Jump to ContentJump to Main Navigation
Classical Olbia and the Scythian WorldFrom the Sixth Century BC to the Second Century AD$
Users without a subscription are not able to see the full content.

David Braund and S D Kryzhitskiy

Print publication date: 2007

Print ISBN-13: 9780197264041

Published to British Academy Scholarship Online: January 2012

DOI: 10.5871/bacad/9780197264041.001.0001

Show Summary Details
Page of

PRINTED FROM BRITISH ACADEMY SCHOLARSHIP ONLINE (www.britishacademy.universitypressscholarship.com). (c) Copyright British Academy, 2022. All Rights Reserved. An individual user may print out a PDF of a single chapter of a monograph in BASO for personal use.date: 30 June 2022

Contacts between Greeks and Non-Greeks on the Lower Bug in the Sixth and Fifth Centuries bc

Contacts between Greeks and Non-Greeks on the Lower Bug in the Sixth and Fifth Centuries bc

(p.23) Contacts between Greeks and Non-Greeks on the Lower Bug in the Sixth and Fifth Centuries BC
Classical Olbia and the Scythian World


British Academy

The region of the lower Bug is a special place among the areas of Greek settlement on the north coast of the Black Sea. In the seventh century BC, this region expanded and was integrated into the sphere of Greek culture. The lower Bug of Olbia posited a significant mark in the history of the whole Pontic basin. This chapter does not present a review of the extensive literatures on Greek-native contacts on the north coast of the Black Sea, rather it discusses the issue of Greek-native relationships during the settlement period, specifically in the establishment of the Olbian state. It aims to refute Solovyov' observations and interpretations of the ancient Olbia and Greek civilization in this region wherein he contended that the dug-out dwellings and the potteries of the Olbian region were predominantly the result of native ingenuity. In this chapter, the text looks to evidence by focusing on only two kinds of material, namely dwelling-types and potteries. Such studies that were limited to such artefacts lead to a skewed, partial, and unsupported account which caused misleading accounts and depictions of the nature of Greek and Non-Greek relationships on the ancient lower Bug and on the period where contacts between Greek colonists and barbarians were dominant.

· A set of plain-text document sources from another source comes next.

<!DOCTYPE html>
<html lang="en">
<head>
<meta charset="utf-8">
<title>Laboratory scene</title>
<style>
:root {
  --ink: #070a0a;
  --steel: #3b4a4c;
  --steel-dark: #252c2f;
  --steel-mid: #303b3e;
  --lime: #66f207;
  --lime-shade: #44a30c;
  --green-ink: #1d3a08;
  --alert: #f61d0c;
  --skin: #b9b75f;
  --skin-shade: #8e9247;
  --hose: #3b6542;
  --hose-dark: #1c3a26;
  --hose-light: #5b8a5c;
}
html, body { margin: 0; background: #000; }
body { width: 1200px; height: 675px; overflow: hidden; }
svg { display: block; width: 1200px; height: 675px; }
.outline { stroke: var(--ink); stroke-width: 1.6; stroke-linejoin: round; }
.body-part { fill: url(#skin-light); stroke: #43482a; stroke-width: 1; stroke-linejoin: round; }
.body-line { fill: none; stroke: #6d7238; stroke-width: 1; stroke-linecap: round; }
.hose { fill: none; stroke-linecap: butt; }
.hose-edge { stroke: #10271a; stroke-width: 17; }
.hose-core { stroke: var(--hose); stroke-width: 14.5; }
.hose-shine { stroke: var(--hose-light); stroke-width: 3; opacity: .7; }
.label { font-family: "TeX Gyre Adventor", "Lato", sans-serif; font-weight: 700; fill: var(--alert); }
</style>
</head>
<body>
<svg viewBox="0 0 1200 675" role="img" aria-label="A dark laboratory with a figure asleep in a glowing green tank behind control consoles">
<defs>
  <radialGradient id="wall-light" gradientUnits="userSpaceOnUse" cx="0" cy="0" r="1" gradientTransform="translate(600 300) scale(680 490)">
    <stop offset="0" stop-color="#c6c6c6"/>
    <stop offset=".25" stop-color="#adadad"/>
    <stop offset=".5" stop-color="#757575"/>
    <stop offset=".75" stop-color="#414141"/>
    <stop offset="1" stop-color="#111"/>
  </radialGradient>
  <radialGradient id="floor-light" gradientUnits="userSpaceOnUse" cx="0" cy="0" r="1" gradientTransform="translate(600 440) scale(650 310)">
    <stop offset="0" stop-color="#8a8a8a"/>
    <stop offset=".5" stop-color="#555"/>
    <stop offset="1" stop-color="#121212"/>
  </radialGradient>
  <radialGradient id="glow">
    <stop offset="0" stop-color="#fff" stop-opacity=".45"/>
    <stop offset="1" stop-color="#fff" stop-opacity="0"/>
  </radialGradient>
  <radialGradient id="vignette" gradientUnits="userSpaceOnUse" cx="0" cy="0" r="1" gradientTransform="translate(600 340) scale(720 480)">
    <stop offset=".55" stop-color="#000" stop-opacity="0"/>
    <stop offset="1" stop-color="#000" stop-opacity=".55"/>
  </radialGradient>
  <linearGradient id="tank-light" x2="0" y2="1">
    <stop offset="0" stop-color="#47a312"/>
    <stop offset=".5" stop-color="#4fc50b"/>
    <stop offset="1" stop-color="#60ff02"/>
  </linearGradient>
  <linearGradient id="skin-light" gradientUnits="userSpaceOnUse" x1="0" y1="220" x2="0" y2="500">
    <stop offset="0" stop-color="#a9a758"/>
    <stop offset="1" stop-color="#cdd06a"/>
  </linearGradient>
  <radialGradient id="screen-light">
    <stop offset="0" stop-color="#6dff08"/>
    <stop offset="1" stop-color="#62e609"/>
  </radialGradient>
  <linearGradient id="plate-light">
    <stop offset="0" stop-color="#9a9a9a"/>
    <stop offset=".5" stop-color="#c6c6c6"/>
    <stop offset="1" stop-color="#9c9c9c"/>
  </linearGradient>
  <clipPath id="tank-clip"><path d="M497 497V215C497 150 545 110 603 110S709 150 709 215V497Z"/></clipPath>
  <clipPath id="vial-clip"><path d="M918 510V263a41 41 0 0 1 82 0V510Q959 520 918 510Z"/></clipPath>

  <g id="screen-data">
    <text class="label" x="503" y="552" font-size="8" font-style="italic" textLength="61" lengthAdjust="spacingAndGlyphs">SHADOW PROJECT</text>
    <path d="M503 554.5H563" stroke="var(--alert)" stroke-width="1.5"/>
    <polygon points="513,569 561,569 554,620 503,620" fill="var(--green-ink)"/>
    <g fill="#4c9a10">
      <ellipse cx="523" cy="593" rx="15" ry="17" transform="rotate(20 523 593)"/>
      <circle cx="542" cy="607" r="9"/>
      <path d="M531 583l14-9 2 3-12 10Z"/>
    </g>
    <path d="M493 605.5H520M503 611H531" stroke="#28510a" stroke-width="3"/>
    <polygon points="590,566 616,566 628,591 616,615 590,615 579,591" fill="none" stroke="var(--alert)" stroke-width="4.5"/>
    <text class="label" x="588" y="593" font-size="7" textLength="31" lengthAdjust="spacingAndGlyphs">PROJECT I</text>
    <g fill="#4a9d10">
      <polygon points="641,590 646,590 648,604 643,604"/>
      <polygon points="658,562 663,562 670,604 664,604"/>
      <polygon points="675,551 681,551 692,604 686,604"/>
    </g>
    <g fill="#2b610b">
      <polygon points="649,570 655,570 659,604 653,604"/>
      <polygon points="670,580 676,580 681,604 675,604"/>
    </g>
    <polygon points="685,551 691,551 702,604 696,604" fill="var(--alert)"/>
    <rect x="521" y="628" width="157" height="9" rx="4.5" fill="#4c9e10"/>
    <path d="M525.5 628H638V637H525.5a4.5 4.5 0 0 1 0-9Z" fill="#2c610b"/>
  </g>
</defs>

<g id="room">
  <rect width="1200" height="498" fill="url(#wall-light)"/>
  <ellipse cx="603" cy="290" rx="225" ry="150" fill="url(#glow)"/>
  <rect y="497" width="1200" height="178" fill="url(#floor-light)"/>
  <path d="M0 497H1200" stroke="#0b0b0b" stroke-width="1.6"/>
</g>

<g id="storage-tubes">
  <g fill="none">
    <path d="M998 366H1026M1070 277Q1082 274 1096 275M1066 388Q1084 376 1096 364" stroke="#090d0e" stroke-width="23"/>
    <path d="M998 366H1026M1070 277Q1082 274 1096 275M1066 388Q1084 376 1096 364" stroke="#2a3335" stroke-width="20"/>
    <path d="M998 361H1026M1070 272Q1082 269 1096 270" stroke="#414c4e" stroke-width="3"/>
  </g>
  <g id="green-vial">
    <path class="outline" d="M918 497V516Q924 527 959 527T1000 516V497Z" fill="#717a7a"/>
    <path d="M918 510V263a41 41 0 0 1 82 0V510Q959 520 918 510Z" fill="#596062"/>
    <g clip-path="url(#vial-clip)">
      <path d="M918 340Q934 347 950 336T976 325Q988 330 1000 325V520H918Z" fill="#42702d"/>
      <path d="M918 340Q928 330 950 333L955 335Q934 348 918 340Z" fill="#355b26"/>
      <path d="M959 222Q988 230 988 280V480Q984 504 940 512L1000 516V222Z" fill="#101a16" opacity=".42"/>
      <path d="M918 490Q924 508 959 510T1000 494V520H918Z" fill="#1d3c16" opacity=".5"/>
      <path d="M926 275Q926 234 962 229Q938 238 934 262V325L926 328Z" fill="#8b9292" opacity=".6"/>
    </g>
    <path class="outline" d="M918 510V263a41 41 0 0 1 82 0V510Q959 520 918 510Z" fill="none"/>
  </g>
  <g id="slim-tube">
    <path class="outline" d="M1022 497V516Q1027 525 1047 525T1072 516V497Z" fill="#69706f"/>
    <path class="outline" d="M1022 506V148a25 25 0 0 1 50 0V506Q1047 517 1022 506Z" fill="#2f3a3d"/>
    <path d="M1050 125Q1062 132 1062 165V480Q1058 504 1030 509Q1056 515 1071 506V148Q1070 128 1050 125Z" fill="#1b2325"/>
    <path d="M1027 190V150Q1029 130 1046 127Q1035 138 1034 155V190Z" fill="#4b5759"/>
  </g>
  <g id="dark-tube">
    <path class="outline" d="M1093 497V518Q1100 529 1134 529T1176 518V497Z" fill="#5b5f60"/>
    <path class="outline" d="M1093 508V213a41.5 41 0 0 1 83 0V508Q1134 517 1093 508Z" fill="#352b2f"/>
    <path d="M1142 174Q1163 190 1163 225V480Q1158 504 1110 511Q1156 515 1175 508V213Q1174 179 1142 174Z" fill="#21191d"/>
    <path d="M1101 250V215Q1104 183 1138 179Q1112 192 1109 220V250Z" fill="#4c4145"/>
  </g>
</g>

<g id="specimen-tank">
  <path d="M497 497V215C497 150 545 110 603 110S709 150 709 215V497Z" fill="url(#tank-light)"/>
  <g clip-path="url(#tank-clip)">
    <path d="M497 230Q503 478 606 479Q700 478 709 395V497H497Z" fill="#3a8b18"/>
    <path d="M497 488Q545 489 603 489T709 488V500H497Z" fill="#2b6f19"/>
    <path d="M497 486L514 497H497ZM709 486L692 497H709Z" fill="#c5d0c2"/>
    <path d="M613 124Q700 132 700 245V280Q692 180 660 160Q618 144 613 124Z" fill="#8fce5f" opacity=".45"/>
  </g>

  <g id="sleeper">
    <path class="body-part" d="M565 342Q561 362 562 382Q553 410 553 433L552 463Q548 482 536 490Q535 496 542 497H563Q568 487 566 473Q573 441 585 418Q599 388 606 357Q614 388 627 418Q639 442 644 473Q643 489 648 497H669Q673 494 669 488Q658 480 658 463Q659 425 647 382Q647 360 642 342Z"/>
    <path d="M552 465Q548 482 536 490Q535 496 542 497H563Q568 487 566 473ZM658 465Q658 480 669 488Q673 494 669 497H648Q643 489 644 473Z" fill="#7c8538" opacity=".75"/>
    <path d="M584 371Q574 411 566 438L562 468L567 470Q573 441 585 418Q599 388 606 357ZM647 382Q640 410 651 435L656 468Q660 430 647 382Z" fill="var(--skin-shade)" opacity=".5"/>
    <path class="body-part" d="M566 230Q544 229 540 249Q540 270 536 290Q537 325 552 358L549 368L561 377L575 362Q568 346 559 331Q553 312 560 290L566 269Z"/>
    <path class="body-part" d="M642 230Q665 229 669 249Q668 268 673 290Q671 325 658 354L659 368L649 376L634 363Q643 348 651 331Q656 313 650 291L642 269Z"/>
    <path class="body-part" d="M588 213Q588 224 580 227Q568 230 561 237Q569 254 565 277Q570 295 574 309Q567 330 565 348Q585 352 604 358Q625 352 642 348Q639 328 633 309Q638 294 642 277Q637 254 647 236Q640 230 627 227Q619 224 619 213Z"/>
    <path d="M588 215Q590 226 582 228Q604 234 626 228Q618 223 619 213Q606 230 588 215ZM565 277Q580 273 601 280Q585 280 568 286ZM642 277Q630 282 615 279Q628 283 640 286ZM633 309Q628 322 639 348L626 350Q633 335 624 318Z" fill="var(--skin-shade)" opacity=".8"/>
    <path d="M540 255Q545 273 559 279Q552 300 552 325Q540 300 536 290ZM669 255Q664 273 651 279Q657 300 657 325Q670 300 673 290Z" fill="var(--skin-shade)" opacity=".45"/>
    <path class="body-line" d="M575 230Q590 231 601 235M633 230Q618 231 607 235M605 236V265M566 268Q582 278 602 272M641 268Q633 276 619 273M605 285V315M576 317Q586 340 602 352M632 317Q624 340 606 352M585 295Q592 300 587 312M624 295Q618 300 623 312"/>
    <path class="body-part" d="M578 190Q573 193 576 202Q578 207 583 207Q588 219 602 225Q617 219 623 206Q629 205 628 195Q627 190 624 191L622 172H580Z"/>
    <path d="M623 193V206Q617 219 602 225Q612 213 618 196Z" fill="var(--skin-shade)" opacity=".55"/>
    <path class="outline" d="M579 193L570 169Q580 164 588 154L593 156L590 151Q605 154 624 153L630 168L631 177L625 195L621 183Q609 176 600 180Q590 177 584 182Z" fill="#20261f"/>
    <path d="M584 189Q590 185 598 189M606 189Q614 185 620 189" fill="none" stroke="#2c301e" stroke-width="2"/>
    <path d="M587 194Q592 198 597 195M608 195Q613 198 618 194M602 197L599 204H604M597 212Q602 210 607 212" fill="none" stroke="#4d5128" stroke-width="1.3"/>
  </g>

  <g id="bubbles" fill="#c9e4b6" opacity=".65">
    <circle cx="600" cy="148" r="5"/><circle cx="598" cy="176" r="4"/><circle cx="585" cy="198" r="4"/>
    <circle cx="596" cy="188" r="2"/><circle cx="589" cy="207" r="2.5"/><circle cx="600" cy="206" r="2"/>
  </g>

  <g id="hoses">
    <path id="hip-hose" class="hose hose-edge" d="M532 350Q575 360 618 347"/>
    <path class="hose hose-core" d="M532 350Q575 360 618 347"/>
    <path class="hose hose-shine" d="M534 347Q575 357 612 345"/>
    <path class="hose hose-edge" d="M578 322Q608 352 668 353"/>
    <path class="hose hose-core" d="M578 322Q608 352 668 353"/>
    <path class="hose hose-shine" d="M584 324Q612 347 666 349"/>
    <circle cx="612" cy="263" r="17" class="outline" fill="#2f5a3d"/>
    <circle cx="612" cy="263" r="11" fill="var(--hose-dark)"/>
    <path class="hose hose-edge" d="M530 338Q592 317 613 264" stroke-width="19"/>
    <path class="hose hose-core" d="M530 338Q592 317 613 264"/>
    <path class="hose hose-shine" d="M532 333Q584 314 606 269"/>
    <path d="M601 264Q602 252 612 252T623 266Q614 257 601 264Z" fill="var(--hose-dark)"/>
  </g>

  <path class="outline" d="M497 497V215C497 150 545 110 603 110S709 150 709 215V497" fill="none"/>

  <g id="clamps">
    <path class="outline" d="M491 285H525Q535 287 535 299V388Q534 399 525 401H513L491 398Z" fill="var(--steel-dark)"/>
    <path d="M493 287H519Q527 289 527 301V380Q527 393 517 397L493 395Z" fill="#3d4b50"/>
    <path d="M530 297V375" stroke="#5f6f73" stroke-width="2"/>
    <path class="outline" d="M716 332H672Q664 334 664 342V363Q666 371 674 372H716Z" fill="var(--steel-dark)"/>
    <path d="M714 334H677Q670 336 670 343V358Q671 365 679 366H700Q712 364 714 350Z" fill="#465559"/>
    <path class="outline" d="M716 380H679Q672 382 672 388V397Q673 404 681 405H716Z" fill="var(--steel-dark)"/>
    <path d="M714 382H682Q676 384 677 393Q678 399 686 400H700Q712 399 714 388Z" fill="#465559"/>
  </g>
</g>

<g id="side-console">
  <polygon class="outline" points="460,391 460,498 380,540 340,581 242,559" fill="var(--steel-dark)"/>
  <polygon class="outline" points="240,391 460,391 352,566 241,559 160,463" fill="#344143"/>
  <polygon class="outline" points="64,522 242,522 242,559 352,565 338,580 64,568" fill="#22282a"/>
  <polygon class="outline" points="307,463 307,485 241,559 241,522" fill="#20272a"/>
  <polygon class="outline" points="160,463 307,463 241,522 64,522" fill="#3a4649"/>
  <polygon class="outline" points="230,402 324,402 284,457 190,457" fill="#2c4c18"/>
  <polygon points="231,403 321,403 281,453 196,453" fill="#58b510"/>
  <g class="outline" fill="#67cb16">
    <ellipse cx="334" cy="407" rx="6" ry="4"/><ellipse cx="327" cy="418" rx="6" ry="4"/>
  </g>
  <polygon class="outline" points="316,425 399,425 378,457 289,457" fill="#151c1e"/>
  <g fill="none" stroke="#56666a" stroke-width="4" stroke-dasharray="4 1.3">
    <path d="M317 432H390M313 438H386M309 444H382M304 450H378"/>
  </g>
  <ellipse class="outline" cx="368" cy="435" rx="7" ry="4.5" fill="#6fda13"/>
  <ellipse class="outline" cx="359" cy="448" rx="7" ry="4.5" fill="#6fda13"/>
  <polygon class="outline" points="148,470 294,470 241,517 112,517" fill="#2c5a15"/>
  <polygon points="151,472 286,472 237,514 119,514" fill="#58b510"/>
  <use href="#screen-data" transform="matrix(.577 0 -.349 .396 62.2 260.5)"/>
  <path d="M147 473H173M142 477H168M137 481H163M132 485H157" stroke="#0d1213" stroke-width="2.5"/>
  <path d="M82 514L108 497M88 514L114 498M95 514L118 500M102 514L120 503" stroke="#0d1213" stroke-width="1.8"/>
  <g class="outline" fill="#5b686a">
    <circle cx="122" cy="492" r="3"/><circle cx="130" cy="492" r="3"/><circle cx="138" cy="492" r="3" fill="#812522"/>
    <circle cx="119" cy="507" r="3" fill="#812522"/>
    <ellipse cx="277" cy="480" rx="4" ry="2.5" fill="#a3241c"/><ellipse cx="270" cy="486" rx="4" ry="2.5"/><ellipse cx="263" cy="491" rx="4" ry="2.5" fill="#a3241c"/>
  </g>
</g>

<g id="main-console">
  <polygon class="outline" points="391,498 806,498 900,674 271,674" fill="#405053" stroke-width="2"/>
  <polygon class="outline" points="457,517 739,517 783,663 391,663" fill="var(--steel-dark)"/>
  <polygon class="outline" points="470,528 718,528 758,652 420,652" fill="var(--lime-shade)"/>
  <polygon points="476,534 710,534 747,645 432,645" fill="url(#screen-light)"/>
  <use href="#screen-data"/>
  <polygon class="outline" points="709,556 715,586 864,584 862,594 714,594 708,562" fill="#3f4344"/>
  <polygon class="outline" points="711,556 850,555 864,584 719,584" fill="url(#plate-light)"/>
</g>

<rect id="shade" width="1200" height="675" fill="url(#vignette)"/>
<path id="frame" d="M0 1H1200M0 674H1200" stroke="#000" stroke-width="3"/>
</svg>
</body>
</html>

Keywords:   lower Bug, Greek settlement, Greek-native contacts, Greek-native relationships, Olbian state, Greek civilization, Greek colonists, barbarians, non-Greek

British Academy Scholarship Online requires a subscription or purchase to access the full text of books within the service. Public users can however freely search the site and view the abstracts and keywords for each book and chapter.

Please, subscribe or login to access full text content.

If you think you should have access to this title, please contact your librarian.

To troubleshoot, please check our FAQs , and if you can't find the answer there, please contact us.